Seattle pulled in $73 million last year through the tax on commercial and residential real-estate transactions, and officials expect collections to remain strong.
They’re projecting REET collections of $56 million in both 2016 and 2017, $60 million in 2018 and $64 million in 2019, according to a Murray news release. Collections have been increasing since 2009, when they were $23 million.
“Because of our vibrant local economy and vigorous real-estate sales, we can construct our new North Precinct within existing and projected resources,” the mayor said in the release.
The new North Precinct building at Aurora Avenue North and North 130th Street in Bitter Lake will replace the North Precinct at 10049 College Way N. in Northgate.
Built in 1984 and meant to accommodate 154 staff, the current precinct now houses more than 250, according to the release.
Officials already have appropriated $21 million for the project. Murray on Friday proposed using a combination of REET receipts, 30-year bonds financed by future REET receipts and one-time sales of other city assets to raise the remaining $139 million.
City Councilmember Debora Juarez, whose District 5 covers North Seattle, supports the mayor’s plan.
“Public safety and community policing are high priorities for Seattle residents,” she said in Murray’s release.
Councilmember Mike O’Brien, whose District 6 also is served by the North Precinct, shared several concerns, however.
O’Brien said Friday he believes the $160 million price tag is too large. He said he wants the mayor and Police Department to take another look at whether it makes sense to spend so much on a single building when the city has finite resources for a number of public-safety needs.
“I want to have a system that really encourages officers to be spending the bulk of their time out in our communities,” O’Brien said. “I have some concerns about a building with a fitness center and a shooting range and other amenities, maybe encouraging officers to hang out a little longer.”
In the meantime, he said, he’s worried the timeline cited by Murray won’t allow enough time for the Police Department to gather input from groups in Seattle who’ve been treated unfairly by officers in the past.

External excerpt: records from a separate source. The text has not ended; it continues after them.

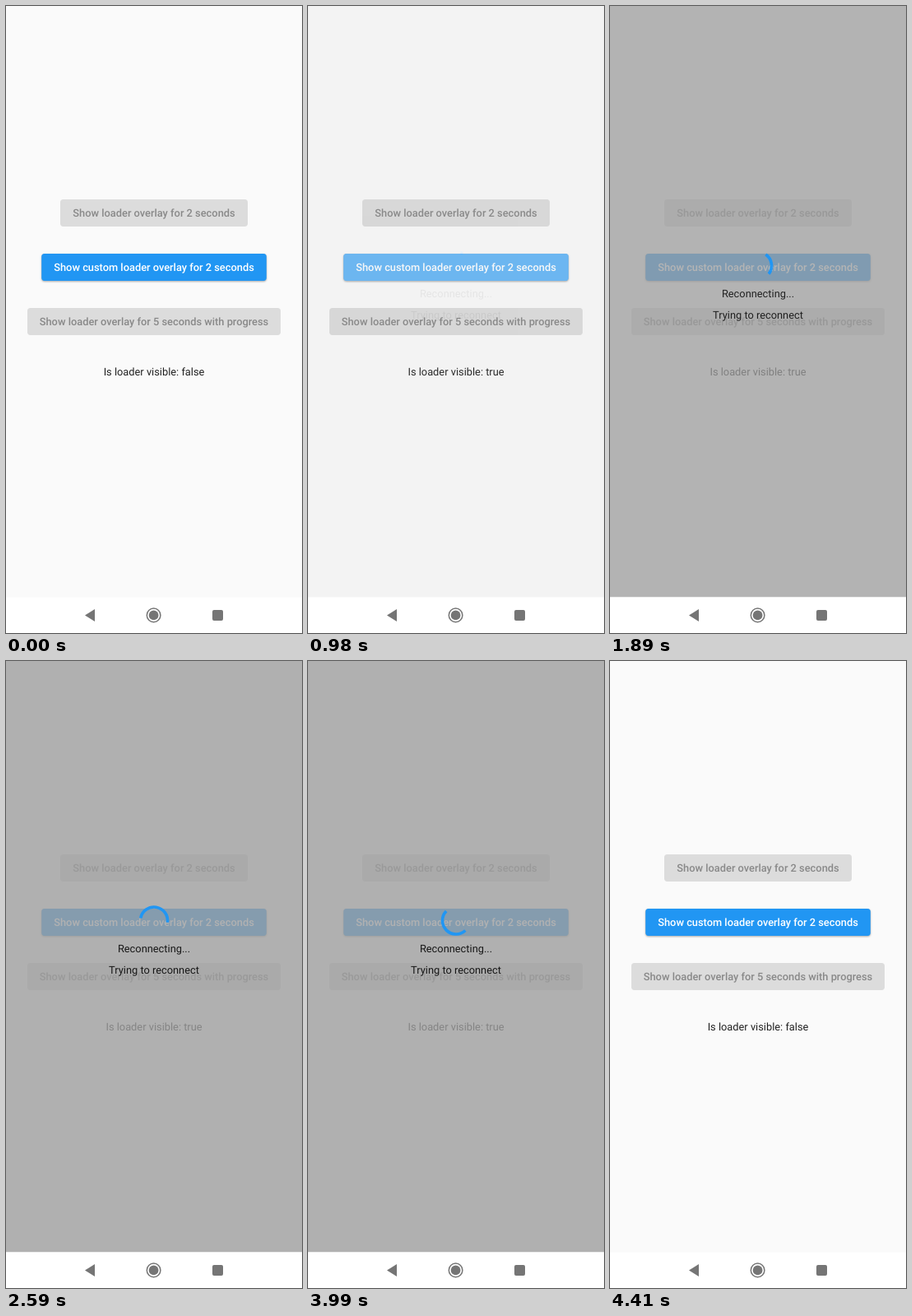
Animation of 360x762 px, one loop 4480 ms. Source, as an HTML page:

```html
<!DOCTYPE html>
<html lang="en">
<head>
<meta charset="utf-8">
<title>Loader overlay</title>
<style>
  html, body { margin: 0; width: 100%; height: 100%; overflow: hidden; background: #fafafa; }
  svg { display: block; width: 100%; height: 100%; }
  text { font: 400 12.83px Roboto, sans-serif; text-anchor: middle; fill: #000; fill-opacity: .87;
         text-rendering: geometricPrecision; }
  .label { font-weight: 500; }
  .disabled rect { fill: #dcdcdc; }
  .disabled text { fill-opacity: .38; }
  .on-primary { fill: #fff; fill-opacity: 1; }
</style>
</head>
<body>
<svg viewBox="0 0 360 762">
  <defs>
    <clipPath id="buttonClip"><rect x="43.2" y="301" width="273.6" height="33" rx="3.67"/></clipPath>
  </defs>
  <rect width="360" height="762" fill="#fafafa"/>

  <g class="disabled">
    <rect x="66" y="235" width="228" height="33" rx="3.67"/>
    <text class="label" x="180" y="256">Show loader overlay for 2 seconds</text>
    <rect x="26" y="367" width="308" height="33" rx="3.67"/>
    <text class="label" x="180" y="388">Show loader overlay for 5 seconds with progress</text>
  </g>

  <rect id="button" x="43.2" y="301" width="273.6" height="33" rx="3.67" fill="#2196f3"/>
  <g clip-path="url(#buttonClip)" fill="#fff">
    <rect id="highlight" x="43" y="301" width="274" height="33"/>
    <circle id="ripple" cy="317.5"/>
  </g>
  <text class="label on-primary" x="180" y="322">Show custom loader overlay for 2 seconds</text>
  <text id="status" x="180" y="448.5"></text>

  <g id="overlay">
    <rect width="360" height="718.5" fill="#9e9e9e" fill-opacity=".8"/>
    <path id="spinner" fill="none" stroke="#2196f3" stroke-width="3.67"/>
    <text x="180" y="354">Reconnecting...</text>
    <text x="180" y="380">Trying to reconnect</text>
  </g>

  <rect y="718.5" width="360" height="44" fill="#fff"/>
  <g fill="#757575">
    <path d="M96 740.5L108 733V748Z"/>
    <circle cx="179.6" cy="740.4" r="8.3" fill="none" stroke="#757575" stroke-width="1.5"/>
    <circle cx="179.6" cy="740.4" r="5.9"/>
    <rect x="251" y="734" width="13" height="13" rx="2"/>
  </g>
</svg>
<script>
const LOOP = 4480, STEP = 70, RATE = 1.05;   // RATE: playback ms per app ms
const PRESS = 306, RELEASE = 860, SHOW = 885, SPIN = 895, HIDE = 4060;
const [button, highlight, ripple, status, overlay, spinner] =
  ['button', 'highlight', 'ripple', 'status', 'overlay', 'spinner'].map(id => document.getElementById(id));

const clamp = v => Math.min(1, Math.max(0, v));
const progress = (t, start, duration) => clamp((t - start) / (duration * RATE));

function bezier(x1, y1, x2, y2) {
  const at = (a, b, s) => 3 * a * s * (1 - s) ** 2 + 3 * b * s * s * (1 - s) + s ** 3;
  return x => {
    let lo = 0, hi = 1;
    for (let i = 0; i < 24; i++) {
      const mid = (lo + hi) / 2;
      if (at(x1, x2, mid) < x) lo = mid; else hi = mid;
    }
    return at(y1, y2, lo);
  };
}
const ease = bezier(.25, .1, .25, 1);
const standard = bezier(.4, 0, .2, 1);

function drawButton(t) {
  const press = progress(t, PRESS, 200), release = progress(t, RELEASE, 200);
  highlight.style.opacity = .24 * (press - release);

  const lift = 2 + 6 * (standard(press) - standard(release));
  button.style.filter = `drop-shadow(0 ${lift * .5}px ${lift * .45}px rgba(0,0,0,.3)) ` +
    `drop-shadow(0 0 ${lift * .2}px rgba(0,0,0,.1))`;

  // Slow growth while held, quick growth after release
  const held = progress(Math.min(t, RELEASE), PRESS, 1000);
  const grow = ease(clamp(held + progress(t, RELEASE, 225)));
  ripple.setAttribute('cx', 93 + 87 * grow);
  ripple.setAttribute('r', 43 + 100 * grow);
  ripple.style.opacity = .24 * (progress(t, PRESS, 75) - progress(t, RELEASE + 225 * RATE, 150));
}

function drawSpinner(t) {
  const time = Math.max(0, t - SPIN) / RATE;
  const cycle = time / 1333 % 1;
  const head = 1.5 * Math.PI * standard(clamp(cycle * 2));
  const tail = 1.5 * Math.PI * standard(clamp(cycle * 2 - 1));
  const turn = Math.PI * (-.5 + 2 * time / 2222 + .5 * cycle);
  const point = a => `${180 + 16.5 * Math.cos(a)} ${315.5 + 16.5 * Math.sin(a)}`;
  const sweep = Math.max(head - tail, .001);
  const start = turn + tail;
  spinner.setAttribute('d',
    `M${point(start)}A16.5 16.5 0 ${sweep > Math.PI ? 1 : 0} 1 ${point(start + sweep)}`);
}

function draw(t) {
  const visible = t >= SHOW && t < HIDE;
  drawButton(t);
  status.textContent = `Is loader visible: ${visible}`;
  overlay.style.opacity = visible ? progress(t, SHOW, 1000) : 0;
  if (visible) drawSpinner(t);
}

const origin = performance.now();
function tick() {
  const t = (performance.now() - origin) % LOOP;
  draw(Math.floor(t / STEP) * STEP);
  requestAnimationFrame(tick);
}
tick();
</script>
</body>
</html>
```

Those groups should get to take part in designing the precinct, he said, noting the Police Department is still operating under a consent decree with the Department of Justice related to use of force and bias in policing.

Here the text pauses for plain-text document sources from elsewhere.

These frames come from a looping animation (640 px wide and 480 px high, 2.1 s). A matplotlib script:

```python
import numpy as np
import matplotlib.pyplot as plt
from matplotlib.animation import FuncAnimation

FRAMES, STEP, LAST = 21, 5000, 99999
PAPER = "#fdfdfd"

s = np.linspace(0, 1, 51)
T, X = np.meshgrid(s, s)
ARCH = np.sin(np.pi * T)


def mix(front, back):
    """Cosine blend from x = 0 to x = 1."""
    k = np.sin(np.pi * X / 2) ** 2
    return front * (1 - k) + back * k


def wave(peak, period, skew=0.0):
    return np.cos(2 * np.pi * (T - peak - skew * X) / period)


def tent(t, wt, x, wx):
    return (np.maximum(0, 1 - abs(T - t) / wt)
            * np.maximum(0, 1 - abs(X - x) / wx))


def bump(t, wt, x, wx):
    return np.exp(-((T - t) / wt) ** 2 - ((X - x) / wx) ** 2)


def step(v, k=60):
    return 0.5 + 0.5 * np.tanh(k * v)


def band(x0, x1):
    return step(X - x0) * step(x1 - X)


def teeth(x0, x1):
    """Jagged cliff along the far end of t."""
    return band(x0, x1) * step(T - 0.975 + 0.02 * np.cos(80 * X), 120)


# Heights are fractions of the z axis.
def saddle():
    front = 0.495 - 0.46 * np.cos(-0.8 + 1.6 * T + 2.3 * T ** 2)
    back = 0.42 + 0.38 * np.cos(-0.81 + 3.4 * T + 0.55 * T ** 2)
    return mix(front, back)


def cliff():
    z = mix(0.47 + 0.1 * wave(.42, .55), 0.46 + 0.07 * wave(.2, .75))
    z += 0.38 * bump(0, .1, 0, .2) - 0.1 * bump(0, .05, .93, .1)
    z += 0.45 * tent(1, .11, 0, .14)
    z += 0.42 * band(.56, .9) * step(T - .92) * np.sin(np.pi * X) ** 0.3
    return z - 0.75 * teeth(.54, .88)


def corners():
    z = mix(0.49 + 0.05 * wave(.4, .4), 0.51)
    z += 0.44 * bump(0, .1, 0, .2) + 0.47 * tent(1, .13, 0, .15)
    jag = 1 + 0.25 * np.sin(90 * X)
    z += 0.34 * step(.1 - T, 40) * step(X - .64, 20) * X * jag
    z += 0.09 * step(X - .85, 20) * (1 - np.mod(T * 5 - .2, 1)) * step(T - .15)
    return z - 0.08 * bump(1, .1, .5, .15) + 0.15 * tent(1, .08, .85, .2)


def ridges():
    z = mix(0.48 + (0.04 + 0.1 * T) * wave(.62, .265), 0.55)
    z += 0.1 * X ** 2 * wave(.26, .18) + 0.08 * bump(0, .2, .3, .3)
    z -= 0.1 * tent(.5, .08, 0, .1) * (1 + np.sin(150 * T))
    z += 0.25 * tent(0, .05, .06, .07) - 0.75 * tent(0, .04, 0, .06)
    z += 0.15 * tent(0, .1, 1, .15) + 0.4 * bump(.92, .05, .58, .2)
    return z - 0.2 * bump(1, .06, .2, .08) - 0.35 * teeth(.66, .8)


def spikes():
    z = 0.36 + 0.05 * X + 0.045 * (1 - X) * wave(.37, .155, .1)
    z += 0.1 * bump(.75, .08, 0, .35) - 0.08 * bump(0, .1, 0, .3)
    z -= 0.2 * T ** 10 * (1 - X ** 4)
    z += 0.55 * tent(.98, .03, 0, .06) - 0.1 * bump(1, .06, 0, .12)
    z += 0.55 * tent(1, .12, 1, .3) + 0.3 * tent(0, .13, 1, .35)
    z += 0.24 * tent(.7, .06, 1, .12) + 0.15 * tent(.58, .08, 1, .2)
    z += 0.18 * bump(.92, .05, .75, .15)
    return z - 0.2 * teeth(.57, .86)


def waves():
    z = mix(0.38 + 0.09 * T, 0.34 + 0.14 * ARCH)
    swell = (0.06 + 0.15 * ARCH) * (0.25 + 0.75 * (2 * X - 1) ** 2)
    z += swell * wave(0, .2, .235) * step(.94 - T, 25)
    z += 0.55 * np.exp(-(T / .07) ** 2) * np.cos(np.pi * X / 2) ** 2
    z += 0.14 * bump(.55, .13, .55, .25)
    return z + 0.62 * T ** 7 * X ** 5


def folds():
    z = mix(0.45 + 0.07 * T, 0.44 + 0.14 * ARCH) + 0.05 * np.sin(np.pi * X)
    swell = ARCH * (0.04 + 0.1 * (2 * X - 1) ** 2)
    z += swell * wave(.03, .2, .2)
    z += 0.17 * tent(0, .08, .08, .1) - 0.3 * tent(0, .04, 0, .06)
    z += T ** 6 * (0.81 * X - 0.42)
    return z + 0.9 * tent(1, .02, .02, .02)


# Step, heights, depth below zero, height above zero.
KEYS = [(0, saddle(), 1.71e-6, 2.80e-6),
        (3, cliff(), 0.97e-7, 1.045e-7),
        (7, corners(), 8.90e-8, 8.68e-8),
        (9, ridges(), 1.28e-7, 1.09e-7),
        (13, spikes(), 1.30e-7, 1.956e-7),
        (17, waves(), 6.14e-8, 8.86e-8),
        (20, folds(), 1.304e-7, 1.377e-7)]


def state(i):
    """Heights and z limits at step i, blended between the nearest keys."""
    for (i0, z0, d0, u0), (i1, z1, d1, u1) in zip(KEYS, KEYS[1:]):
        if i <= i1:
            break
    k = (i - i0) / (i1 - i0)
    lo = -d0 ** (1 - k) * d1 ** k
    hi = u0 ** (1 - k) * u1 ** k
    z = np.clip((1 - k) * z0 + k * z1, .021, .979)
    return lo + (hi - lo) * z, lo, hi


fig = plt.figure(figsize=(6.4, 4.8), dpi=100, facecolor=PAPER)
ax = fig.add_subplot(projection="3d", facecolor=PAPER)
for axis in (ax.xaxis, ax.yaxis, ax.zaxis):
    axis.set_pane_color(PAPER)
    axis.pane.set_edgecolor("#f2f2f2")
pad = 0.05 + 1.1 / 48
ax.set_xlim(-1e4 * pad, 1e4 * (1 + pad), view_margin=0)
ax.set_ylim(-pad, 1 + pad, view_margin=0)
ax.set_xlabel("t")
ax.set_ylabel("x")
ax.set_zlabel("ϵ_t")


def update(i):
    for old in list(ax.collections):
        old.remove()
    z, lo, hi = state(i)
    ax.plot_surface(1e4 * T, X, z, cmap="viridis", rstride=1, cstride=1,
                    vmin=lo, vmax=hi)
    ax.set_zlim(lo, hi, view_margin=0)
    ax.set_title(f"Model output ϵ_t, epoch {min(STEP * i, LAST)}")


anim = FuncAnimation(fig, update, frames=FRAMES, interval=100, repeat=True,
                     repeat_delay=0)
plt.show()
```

For the past year, the city has helped Mary’s Place provide shelter to families experiencing homelessness in an old building on the site of the new precinct. That will continue for now, the mayor said.